All the classes were taught in English, a neutral language that welcomed the two communities. The focus of the college was on the transition from theory to practice, and providing youth with the necessary soft skills to increase their employability.
For the young people of Kosovo, IBCM was an opportunity to get an EU accredited degree at an affordable price.
Maria Maringona, a former IBCM student remembers the integration between the two campuses. First they had professors visiting from across the river and giving lectures, as well as student exchange visits with universities in the Netherlands and Denmark. Many of the young people had never left Kosovo before and now had the opportunity to interact with foreign people, gaining new perspectives.
Maringona also recalled the two phases of the integration process between the campuses. Once IBCM had established itself as a good, affordable university, different fields of study were introduced or moved to different campuses. This physical restructuring made it easier for students to transition from one campus to the other one as they already knew the professors and trusted that IBCM was providing them with a unique opportunity for learning.
Maringona shared: “One of the first things I learnt at IBCM was how to learn. We were taught that it is important to focus on critical thinking and not just facts. We learnt to think ‘why’ and ‘how’…That is why it is one of the best experiences of my life.”
The impact of IBCM can still be felt today. There are still two campuses on either side of the river where students from all backgrounds enjoy high level education and are able to put the ethnic tensions that still remain in Kosovo behind them. SPARK’s involvement in IBCM has been gradually declining, empowering the institution to run itself. In 2017, SPARK developed a five year sustainability plan for IBCM for the full self-sustainability of the institution. At the end of the academic year of 2017/2018, IBCM became self-supported, ending SPARK’s involvement.
How we’re adapting for COVID-19
#SPARKlistens: Our podcast mini series
How to empower then shift power

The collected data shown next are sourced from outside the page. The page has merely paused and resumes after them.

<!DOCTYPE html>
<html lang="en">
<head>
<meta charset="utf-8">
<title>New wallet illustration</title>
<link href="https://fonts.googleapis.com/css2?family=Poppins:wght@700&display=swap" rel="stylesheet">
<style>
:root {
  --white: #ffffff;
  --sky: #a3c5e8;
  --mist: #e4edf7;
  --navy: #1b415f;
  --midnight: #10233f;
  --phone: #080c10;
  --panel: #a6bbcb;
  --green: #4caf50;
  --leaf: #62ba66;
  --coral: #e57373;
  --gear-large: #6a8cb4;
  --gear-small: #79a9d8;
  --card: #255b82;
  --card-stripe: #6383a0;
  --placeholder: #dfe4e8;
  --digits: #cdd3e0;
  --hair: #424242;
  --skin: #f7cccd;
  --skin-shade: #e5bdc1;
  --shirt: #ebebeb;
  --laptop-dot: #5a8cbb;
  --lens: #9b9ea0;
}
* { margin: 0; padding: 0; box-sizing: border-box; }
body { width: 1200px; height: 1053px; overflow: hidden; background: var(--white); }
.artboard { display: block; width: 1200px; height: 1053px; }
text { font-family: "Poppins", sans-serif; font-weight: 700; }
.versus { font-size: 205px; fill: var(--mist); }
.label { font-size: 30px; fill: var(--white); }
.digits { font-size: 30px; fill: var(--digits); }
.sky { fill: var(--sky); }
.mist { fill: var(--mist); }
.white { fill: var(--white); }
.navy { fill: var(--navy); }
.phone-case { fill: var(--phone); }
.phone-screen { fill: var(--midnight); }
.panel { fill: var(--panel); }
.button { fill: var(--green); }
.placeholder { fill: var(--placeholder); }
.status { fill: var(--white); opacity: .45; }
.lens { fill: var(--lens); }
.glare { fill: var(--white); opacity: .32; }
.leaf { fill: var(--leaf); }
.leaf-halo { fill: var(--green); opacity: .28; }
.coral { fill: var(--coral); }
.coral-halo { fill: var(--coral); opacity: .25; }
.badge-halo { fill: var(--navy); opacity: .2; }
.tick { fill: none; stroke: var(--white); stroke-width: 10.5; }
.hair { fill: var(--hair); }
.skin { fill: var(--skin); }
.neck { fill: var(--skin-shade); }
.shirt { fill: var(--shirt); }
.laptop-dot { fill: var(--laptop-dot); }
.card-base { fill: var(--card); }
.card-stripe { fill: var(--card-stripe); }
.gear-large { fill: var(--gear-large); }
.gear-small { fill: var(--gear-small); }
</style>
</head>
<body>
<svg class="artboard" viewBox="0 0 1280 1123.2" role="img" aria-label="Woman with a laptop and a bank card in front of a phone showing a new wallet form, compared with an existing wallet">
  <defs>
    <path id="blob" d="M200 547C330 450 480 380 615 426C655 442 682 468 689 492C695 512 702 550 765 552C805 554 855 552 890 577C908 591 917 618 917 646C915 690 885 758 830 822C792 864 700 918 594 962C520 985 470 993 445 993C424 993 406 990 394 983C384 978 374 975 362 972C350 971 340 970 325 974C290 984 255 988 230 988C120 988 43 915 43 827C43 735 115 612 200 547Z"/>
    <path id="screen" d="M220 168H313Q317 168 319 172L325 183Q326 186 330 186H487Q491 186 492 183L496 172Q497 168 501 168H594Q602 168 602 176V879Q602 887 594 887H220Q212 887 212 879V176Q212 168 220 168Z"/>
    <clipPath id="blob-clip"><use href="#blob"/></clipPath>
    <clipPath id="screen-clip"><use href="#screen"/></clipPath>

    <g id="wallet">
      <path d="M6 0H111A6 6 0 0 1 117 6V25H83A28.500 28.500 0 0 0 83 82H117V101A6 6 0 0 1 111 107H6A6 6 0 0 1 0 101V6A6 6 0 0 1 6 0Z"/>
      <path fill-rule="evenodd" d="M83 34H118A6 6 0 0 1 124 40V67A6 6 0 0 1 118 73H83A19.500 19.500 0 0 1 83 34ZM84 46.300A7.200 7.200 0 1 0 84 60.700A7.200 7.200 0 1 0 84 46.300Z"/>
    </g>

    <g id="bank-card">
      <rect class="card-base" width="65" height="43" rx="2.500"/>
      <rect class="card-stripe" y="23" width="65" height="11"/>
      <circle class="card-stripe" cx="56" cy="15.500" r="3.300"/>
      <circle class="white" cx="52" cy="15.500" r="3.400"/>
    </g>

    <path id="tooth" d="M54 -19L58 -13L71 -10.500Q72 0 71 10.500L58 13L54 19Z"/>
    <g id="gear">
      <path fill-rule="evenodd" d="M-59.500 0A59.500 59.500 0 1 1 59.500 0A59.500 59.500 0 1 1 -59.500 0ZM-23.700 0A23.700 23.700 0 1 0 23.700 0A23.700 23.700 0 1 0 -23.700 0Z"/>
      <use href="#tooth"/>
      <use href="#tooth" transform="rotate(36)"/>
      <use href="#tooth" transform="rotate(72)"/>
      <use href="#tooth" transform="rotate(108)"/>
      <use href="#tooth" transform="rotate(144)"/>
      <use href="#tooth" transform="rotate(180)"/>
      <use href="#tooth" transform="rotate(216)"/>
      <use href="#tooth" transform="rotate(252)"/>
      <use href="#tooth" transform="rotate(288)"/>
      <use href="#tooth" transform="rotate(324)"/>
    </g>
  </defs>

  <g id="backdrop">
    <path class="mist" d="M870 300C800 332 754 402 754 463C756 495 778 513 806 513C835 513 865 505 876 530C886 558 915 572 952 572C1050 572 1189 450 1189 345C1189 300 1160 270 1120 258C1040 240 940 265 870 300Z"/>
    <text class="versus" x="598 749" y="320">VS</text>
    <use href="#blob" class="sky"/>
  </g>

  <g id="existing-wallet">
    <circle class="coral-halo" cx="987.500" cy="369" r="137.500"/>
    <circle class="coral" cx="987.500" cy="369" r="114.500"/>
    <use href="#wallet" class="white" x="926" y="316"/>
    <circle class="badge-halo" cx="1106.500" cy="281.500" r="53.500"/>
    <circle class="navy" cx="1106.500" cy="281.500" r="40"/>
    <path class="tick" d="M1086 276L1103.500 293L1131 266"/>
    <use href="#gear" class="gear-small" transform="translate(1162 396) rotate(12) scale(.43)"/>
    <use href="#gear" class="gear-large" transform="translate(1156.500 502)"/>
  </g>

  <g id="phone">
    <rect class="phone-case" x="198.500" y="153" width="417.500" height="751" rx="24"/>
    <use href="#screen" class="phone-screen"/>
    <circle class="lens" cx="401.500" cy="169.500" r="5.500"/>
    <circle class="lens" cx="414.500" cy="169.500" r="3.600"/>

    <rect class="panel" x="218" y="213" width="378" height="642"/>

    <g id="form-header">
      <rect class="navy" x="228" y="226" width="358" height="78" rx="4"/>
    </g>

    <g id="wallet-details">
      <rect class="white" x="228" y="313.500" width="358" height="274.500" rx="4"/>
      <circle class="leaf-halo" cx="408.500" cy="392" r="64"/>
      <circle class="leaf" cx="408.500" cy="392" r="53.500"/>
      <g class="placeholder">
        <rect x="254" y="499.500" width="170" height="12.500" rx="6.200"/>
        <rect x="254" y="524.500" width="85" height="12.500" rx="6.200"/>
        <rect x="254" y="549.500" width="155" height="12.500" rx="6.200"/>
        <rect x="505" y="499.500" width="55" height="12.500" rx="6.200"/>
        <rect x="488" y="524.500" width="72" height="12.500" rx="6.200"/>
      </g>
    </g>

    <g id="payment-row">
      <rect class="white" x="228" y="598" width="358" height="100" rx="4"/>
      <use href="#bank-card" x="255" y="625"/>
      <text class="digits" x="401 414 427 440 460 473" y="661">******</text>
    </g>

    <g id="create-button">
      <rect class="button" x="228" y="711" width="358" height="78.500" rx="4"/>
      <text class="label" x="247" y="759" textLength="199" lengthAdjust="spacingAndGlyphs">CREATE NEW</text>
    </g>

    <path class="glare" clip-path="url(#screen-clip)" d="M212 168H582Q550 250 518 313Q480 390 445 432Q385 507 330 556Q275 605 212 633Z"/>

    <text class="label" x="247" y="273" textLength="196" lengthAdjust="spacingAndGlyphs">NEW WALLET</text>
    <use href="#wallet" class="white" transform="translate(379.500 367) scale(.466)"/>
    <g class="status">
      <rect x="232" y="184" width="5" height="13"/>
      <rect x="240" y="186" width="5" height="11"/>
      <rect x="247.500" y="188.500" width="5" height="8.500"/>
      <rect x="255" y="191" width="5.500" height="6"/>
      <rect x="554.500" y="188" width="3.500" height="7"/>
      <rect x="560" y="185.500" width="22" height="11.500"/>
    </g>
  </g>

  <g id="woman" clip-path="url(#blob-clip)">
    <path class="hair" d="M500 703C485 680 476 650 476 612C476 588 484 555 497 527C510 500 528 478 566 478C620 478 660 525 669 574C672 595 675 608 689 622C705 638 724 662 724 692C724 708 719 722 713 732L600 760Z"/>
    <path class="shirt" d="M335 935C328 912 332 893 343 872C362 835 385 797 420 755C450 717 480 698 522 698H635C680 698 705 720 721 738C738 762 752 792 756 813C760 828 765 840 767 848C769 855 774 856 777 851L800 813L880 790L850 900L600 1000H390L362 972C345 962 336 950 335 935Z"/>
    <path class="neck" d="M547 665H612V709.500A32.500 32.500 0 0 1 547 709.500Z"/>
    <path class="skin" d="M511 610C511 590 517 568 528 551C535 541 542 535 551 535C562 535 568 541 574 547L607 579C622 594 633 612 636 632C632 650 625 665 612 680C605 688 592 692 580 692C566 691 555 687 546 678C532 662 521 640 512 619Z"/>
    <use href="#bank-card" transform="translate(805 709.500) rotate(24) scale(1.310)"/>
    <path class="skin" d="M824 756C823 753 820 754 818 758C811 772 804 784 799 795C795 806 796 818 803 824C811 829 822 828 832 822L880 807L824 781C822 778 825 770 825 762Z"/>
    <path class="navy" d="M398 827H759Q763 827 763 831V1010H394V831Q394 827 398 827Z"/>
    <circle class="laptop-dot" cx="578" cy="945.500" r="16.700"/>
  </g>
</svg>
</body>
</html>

For international NGOs to truly have sustainable impact, they must transfer responsibility, funding and ultimately ownership to local...
IGNITE 2019: Stories behind the illustrations
5 things we’ve learnt in twenty five years